PROBLEM DESCRIPTION. Below are some records. How many of their lines contain the string "Input"? Answer with the number alone.

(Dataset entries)

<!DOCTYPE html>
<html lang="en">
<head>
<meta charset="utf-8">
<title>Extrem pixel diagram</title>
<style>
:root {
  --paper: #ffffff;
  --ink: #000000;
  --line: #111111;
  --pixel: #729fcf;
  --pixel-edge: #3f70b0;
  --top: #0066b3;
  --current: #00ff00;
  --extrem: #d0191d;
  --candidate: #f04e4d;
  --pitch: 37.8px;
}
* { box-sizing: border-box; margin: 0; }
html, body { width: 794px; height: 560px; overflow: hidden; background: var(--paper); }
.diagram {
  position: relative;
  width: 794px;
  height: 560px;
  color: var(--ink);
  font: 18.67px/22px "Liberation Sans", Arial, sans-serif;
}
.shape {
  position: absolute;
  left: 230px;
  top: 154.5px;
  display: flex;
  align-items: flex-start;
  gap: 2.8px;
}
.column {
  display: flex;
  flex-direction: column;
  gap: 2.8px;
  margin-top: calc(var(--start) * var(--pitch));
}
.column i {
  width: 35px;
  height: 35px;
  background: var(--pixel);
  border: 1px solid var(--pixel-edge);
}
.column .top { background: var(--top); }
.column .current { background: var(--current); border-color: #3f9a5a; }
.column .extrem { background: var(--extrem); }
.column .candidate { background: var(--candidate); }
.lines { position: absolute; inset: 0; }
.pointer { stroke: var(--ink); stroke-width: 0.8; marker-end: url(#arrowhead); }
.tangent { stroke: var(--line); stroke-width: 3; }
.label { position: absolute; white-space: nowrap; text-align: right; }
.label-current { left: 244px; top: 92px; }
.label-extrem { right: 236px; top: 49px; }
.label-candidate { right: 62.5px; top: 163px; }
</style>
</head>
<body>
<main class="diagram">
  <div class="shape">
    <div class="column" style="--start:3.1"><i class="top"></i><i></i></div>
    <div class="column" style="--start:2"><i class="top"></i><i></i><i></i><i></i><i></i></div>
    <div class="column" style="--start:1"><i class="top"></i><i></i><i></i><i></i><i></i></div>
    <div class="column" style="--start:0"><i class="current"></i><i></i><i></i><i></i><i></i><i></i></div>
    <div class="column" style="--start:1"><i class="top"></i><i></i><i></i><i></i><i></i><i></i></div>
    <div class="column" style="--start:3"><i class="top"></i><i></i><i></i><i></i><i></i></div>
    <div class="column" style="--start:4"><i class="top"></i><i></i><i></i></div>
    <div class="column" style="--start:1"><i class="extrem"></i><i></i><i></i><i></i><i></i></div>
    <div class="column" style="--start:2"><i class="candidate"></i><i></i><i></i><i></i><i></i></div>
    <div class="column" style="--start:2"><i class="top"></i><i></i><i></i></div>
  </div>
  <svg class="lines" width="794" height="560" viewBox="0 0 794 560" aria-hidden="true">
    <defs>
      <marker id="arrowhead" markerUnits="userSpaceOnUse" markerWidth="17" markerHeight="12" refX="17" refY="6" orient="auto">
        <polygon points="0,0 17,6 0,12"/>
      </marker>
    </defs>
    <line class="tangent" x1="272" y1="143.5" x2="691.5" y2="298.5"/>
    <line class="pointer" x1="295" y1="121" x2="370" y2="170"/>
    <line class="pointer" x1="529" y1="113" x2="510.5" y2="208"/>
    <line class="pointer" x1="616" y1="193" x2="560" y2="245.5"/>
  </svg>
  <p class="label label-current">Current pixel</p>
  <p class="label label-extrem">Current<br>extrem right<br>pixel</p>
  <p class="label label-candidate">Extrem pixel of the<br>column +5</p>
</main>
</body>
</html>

...

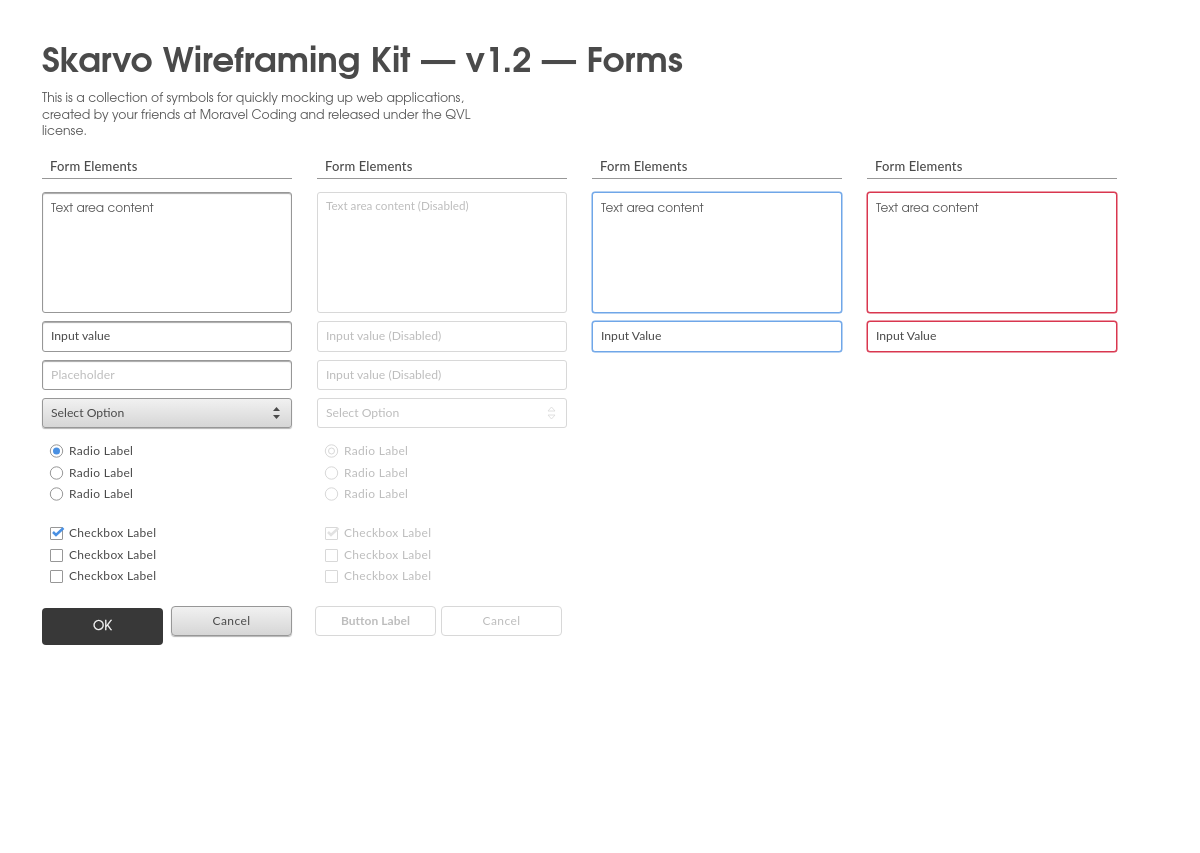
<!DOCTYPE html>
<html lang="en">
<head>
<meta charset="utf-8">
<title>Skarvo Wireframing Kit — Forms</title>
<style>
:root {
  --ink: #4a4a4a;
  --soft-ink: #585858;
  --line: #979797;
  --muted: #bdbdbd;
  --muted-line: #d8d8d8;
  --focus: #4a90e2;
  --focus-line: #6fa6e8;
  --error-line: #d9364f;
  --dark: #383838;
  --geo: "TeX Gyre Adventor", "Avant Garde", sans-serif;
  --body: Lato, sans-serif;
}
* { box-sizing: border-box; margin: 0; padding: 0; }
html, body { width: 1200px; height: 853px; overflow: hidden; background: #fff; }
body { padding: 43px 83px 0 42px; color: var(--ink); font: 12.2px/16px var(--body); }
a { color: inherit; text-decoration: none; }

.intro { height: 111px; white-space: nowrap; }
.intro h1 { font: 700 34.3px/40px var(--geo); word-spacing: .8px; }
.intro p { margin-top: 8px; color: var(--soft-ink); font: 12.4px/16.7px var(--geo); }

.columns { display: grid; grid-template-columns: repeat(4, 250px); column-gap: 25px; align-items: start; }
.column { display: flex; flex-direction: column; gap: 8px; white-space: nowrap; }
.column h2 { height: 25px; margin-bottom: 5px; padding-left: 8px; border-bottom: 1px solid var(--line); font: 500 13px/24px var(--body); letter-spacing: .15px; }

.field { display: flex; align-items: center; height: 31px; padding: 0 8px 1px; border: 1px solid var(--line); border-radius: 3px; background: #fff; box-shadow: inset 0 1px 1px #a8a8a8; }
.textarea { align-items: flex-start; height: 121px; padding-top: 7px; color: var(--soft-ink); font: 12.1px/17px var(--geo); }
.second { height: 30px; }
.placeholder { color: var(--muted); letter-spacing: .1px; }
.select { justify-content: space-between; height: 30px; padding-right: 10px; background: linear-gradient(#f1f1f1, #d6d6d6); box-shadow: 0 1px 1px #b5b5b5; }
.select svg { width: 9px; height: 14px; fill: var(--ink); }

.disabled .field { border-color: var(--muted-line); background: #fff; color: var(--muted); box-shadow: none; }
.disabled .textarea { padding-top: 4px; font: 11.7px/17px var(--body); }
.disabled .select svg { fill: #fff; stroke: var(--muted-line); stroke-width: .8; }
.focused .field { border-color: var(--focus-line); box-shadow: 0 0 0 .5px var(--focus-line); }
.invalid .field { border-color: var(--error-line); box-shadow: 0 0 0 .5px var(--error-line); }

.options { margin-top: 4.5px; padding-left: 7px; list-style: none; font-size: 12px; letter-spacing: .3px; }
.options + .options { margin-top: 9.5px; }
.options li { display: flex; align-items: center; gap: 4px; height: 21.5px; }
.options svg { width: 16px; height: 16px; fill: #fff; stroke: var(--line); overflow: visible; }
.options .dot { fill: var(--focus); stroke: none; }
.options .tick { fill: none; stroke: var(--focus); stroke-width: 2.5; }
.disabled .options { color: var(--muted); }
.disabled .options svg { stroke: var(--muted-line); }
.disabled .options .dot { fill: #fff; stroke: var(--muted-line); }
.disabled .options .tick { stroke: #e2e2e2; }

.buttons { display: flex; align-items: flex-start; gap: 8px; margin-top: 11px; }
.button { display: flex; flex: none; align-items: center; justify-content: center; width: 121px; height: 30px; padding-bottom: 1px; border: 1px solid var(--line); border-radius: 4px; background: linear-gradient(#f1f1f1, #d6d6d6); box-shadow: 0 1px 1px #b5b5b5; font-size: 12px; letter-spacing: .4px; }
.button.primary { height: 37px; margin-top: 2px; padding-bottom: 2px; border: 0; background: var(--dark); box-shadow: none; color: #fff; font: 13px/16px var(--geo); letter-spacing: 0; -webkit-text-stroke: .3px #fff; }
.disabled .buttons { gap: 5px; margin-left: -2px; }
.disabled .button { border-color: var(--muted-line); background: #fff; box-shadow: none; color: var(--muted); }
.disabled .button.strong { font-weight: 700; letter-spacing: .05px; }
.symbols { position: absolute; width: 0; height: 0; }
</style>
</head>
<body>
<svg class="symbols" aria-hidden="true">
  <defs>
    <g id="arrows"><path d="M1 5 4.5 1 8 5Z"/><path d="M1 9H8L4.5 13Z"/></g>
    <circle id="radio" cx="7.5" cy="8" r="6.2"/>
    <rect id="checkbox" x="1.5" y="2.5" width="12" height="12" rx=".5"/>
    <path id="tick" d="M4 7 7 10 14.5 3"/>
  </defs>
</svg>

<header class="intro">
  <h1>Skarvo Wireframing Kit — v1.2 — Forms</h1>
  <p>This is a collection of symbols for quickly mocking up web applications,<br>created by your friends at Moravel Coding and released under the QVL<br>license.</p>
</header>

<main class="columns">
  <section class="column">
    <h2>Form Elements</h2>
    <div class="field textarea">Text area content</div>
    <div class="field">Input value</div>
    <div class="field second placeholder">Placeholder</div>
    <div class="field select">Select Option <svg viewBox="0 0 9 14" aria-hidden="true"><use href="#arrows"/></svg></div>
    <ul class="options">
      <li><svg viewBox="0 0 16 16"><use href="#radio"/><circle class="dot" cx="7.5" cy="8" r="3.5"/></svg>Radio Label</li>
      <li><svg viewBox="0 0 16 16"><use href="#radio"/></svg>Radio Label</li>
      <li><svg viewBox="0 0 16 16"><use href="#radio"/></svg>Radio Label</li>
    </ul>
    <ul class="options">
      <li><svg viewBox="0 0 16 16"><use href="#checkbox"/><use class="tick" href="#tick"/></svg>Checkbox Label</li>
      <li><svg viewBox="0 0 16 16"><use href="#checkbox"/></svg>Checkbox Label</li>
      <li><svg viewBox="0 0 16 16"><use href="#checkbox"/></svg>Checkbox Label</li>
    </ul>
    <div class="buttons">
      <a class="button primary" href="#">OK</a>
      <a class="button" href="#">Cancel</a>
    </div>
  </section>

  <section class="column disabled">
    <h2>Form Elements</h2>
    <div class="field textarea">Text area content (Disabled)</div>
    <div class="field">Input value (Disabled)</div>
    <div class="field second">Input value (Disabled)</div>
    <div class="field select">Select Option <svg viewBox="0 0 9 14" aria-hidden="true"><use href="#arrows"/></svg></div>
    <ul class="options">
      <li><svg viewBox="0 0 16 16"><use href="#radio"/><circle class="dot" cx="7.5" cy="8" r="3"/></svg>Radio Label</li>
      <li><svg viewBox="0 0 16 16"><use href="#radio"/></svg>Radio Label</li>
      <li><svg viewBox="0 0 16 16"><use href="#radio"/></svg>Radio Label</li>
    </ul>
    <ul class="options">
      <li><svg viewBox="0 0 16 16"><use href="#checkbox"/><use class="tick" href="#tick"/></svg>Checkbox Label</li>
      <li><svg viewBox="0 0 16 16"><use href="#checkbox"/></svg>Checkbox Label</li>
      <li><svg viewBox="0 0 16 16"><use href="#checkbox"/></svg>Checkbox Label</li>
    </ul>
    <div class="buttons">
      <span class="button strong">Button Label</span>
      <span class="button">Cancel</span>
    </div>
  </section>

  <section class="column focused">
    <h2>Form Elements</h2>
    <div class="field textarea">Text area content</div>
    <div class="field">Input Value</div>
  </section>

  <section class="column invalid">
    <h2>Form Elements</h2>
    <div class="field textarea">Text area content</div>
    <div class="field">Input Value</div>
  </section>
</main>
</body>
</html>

TASK OUTPUT. 5